-- PROBLEM DESCRIPTION --
All that is wanted is a word-for-word copy of the data from its first line to the line containing "--lower-quarter: #7fd2ee;", both included.

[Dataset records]
* * *
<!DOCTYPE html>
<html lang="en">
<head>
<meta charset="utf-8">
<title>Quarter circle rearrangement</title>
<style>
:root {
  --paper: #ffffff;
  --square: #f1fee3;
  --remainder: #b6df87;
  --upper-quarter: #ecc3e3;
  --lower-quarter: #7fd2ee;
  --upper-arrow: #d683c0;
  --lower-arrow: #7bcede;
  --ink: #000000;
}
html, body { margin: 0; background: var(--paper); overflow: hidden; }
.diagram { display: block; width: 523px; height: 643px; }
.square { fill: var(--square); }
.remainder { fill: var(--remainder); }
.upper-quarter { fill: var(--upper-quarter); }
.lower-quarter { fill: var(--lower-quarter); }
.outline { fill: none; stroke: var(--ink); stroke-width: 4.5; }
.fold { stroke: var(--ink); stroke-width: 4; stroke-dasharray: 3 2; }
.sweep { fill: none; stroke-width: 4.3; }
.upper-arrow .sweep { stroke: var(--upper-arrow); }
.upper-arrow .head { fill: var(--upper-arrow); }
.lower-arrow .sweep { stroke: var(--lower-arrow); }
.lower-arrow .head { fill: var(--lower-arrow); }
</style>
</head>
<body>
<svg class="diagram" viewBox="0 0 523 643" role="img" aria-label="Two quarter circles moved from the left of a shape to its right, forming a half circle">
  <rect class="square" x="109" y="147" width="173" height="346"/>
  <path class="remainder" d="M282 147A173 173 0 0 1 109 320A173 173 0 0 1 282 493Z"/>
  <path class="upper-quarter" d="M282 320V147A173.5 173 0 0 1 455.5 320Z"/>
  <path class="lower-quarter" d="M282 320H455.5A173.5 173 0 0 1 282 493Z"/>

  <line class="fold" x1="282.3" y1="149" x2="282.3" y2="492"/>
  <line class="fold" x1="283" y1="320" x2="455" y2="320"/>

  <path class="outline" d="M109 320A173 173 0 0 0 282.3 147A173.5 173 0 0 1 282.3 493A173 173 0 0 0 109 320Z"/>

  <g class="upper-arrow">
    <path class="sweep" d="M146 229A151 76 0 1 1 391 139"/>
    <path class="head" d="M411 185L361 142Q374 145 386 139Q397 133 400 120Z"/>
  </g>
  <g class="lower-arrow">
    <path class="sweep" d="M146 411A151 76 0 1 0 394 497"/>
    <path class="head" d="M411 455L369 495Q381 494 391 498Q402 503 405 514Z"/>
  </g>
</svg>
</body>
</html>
* * *
-- ANSWER TO THIS TASK --
<!DOCTYPE html>
<html lang="en">
<head>
<meta charset="utf-8">
<title>Quarter circle rearrangement</title>
<style>
:root {
  --paper: #ffffff;
  --square: #f1fee3;
  --remainder: #b6df87;
  --upper-quarter: #ecc3e3;
  --lower-quarter: #7fd2ee;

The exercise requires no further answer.